The Worcester City Council on Tuesday voted 8-1 to approve a resolution allowing the city manager to ramp up negotiations with the PawSox. Last month, Worcester residents sent around 10,000 postcards to the minor league club, urging the ownership to consider moving to their city.

“In fairness, they’re doing what any community should be doing,” Pawtucket Mayor Donald Grebien said.

Grebien said he understands why Worcester is making a pitch for the minor league club, adding that the team provides an economic boost and other benefits to the community. That’s why the mayor is once again calling on state lawmakers to act on his proposal to build the team a new ballpark in downtown Pawtucket.

The bill introduced in late June would green-light the construction of an $83-million stadium.
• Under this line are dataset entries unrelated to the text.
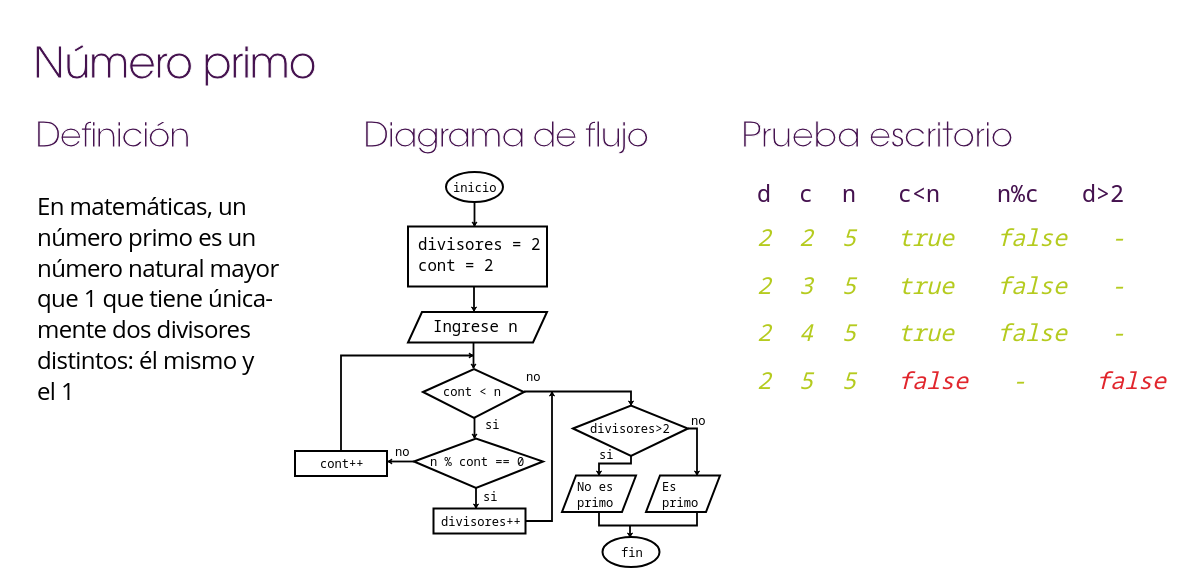
<!DOCTYPE html>
<html lang="es">
<head>
<meta charset="utf-8">
<title>Número primo</title>
<style>
:root {
  --paper: #ffffff;
  --ink: #000000;
  --plum: #45124f;
  --lime: #b5cb1f;
  --red: #e1262d;
  --display: "TeX Gyre Adventor", sans-serif;
  --body: "Open Sans", sans-serif;
  --code: "Noto Sans Mono", monospace;
}
* { box-sizing: border-box; margin: 0; padding: 0; }
html, body { width: 1200px; height: 581px; overflow: hidden; background: var(--paper); }
.sheet { position: relative; width: 1200px; height: 581px; overflow: hidden; color: var(--ink); }

/* Headings sit on a fixed baseline set by the strut */
h1, h2 {
  font-family: var(--display);
  font-weight: 400;
  line-height: 0;
  white-space: nowrap;
  color: var(--plum);
}
h1::before, h2::before { content: ""; display: inline-block; height: var(--baseline); }
h1 {
  --baseline: 78px;
  height: 79px;
  padding-left: 33px;
  font-size: 43px;
  letter-spacing: -1.3px;
  -webkit-text-stroke: 0.9px var(--paper);
}
h2 {
  --baseline: 68px;
  height: 69px;
  font-size: 35px;
  -webkit-text-stroke: 1.1px var(--paper);
}
.columns { display: grid; grid-template-columns: 328px 378px 459px; padding-left: 35px; }
.definition h2 { letter-spacing: -1.5px; }
.flow h2 { letter-spacing: -1.3px; }
.trace h2 { letter-spacing: -0.7px; }

.definition p {
  padding: 43px 0 0 2px;
  font: 400 24px/30.8px var(--body);
  letter-spacing: -0.6px;
  white-space: nowrap;
}

.trace-table { padding: 24px 0 0 16px; font: 400 23.3px/47.7px var(--code); }
.row {
  display: grid;
  grid-template-columns: 42px 43px 56px 99px 85px 100px;
  height: 47.7px;
  white-space: nowrap;
  color: var(--lime);
  font-style: italic;
}
.row.head { height: 42px; line-height: 42px; color: var(--plum); font-style: normal; }
.row > :nth-child(6) { padding-left: 14px; }
.row.head > :nth-child(6) { padding-left: 0; }
.row > .dash { padding-left: 15px; }
.row > .dash:nth-child(6) { padding-left: 29px; }
.stop { color: var(--red); }

.diagram { position: absolute; inset: 0; font: 400 12.1px/16px var(--code); }
.diagram svg { position: absolute; left: 0; top: 0; }
.diagram span { position: absolute; left: var(--x); top: var(--y); white-space: nowrap; }
.diagram .large { font-size: 15.7px; line-height: 21px; }
.shapes { fill: var(--paper); stroke: var(--ink); stroke-width: 2; }
.connectors { fill: none; stroke: var(--ink); stroke-width: 1.8; }
.arrows { marker-end: url(#arrow); }
</style>
</head>
<body>
<main class="sheet">
  <h1>Número primo</h1>

  <div class="columns">
    <section class="definition">
      <h2>Definición</h2>
      <p>En matemáticas, un<br>número primo es un<br>número natural mayor<br>que 1 que tiene única-<br>mente dos divisores<br>distintos: él mismo y<br>el 1</p>
    </section>

    <section class="flow">
      <h2>Diagrama de flujo</h2>
    </section>

    <section class="trace">
      <h2>Prueba escritorio</h2>
      <div class="trace-table" role="table">
        <div class="row head" role="row"><span>d</span><span>c</span><span>n</span><span>c&lt;n</span><span>n%c</span><span>d&gt;2</span></div>
        <div class="row" role="row"><span>2</span><span>2</span><span>5</span><span>true</span><span>false</span><span class="dash">-</span></div>
        <div class="row" role="row"><span>2</span><span>3</span><span>5</span><span>true</span><span>false</span><span class="dash">-</span></div>
        <div class="row" role="row"><span>2</span><span>4</span><span>5</span><span>true</span><span>false</span><span class="dash">-</span></div>
        <div class="row" role="row"><span>2</span><span>5</span><span>5</span><span class="stop">false</span><span class="dash">-</span><span class="stop">false</span></div>
      </div>
    </section>
  </div>

  <div class="diagram">
    <svg width="1200" height="581" viewBox="0 0 1200 581" aria-hidden="true">
      <defs>
        <marker id="arrow" markerUnits="userSpaceOnUse" markerWidth="8" markerHeight="8" refX="6" refY="4" orient="auto">
          <path d="M2 1.5 L6 4 L2 6.5 L3.5 4 Z" fill="#000" stroke="#000" stroke-width="1"/>
        </marker>
      </defs>
      <g class="connectors">
        <g class="arrows">
          <path d="M474.5 202 V226"/>
          <path d="M474 287 V311"/>
          <path d="M473.5 343 V368"/>
          <path d="M474.5 418 V438"/>
          <path d="M476 488 V508"/>
          <path d="M414 461.5 H388"/>
          <path d="M341 451 V355.5 H473"/>
          <path d="M525 521 H552 V392"/>
          <path d="M524 391.5 H631 V405"/>
          <path d="M631 456 V463.5 H599 V475"/>
          <path d="M688 428.5 H697 V475"/>
          <path d="M630 525.5 V537"/>
        </g>
        <path d="M599 512 V525.5 H697 V512"/>
      </g>
      <g class="shapes">
        <ellipse cx="474.5" cy="187" rx="28.5" ry="15"/>
        <rect x="408" y="226.5" width="139" height="60"/>
        <polygon points="422,312 547,312 533,342.5 408,342.5"/>
        <polygon points="423,392 474,369 524,392 474,418"/>
        <polygon points="414,461.5 476,438.5 543,461.5 476,488"/>
        <rect x="295" y="451" width="92" height="25"/>
        <rect x="433.5" y="508.5" width="92" height="25"/>
        <polygon points="573,428.5 631,405.5 688,428.5 631,456"/>
        <polygon points="576,475.5 636,475.5 622,512 562,512"/>
        <polygon points="660,475.5 720,475.5 706,512 646,512"/>
        <ellipse cx="631" cy="552" rx="28.5" ry="15"/>
      </g>
    </svg>
    <span style="--x:453px;--y:180px">inicio</span>
    <span class="large" style="--x:418px;--y:234px">divisores = 2<br>cont = 2</span>
    <span class="large" style="--x:433px;--y:316px">Ingrese n</span>
    <span style="--x:443px;--y:384px">cont &lt; n</span>
    <span style="--x:430px;--y:454px">n % cont == 0</span>
    <span style="--x:320px;--y:456px">cont++</span>
    <span style="--x:441px;--y:514px">divisores++</span>
    <span style="--x:590px;--y:421px">divisores&gt;2</span>
    <span style="--x:577px;--y:479px">No es<br>primo</span>
    <span style="--x:662px;--y:479px">Es<br>primo</span>
    <span style="--x:621px;--y:545px">fin</span>

    <span style="--x:526px;--y:369px">no</span>
    <span style="--x:485px;--y:417px">si</span>
    <span style="--x:395px;--y:444px">no</span>
    <span style="--x:483px;--y:489px">si</span>
    <span style="--x:599px;--y:447px">si</span>
    <span style="--x:691px;--y:413px">no</span>
  </div>
</main>
</body>
</html>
The team would pay $45 million, with $33 million being paid through a 30-year lease agreement, while taxpayers would contribute the remaining $38 million: $23 million from the state and $15 million from the city, which would be paid back with tax revenue from the park and a surcharge on ticket sales.

Grebien said the amount of money being sought from taxpayers is far lower than he’s seen elsewhere in the country.

“I don’t think Worcester is going to be able to match that,” he said, “but we can’t take that for granted, and I need the General Assembly to do the right thing in September.”

Senate lawmakers are scheduled to reconvene for a special session on Sept. 19, but Senate spokesperson Greg Pare said the PawSox deal will not be on the docket.

The Senate Finance Committee will hold a series of hearings on the bill in the fall, both at the State House and in communities around Rhode Island, according to Senate Finance Chairman William Conley.

Pare said the committee is in the process of determining when and where those hearings will be held.

“At the end of the day the ball is in their court, so to speak,”Grebien said. “And if they don’t take any action, we could be seriously in jeopardy to a Worcester or somewhere else that’s not even being talked about.”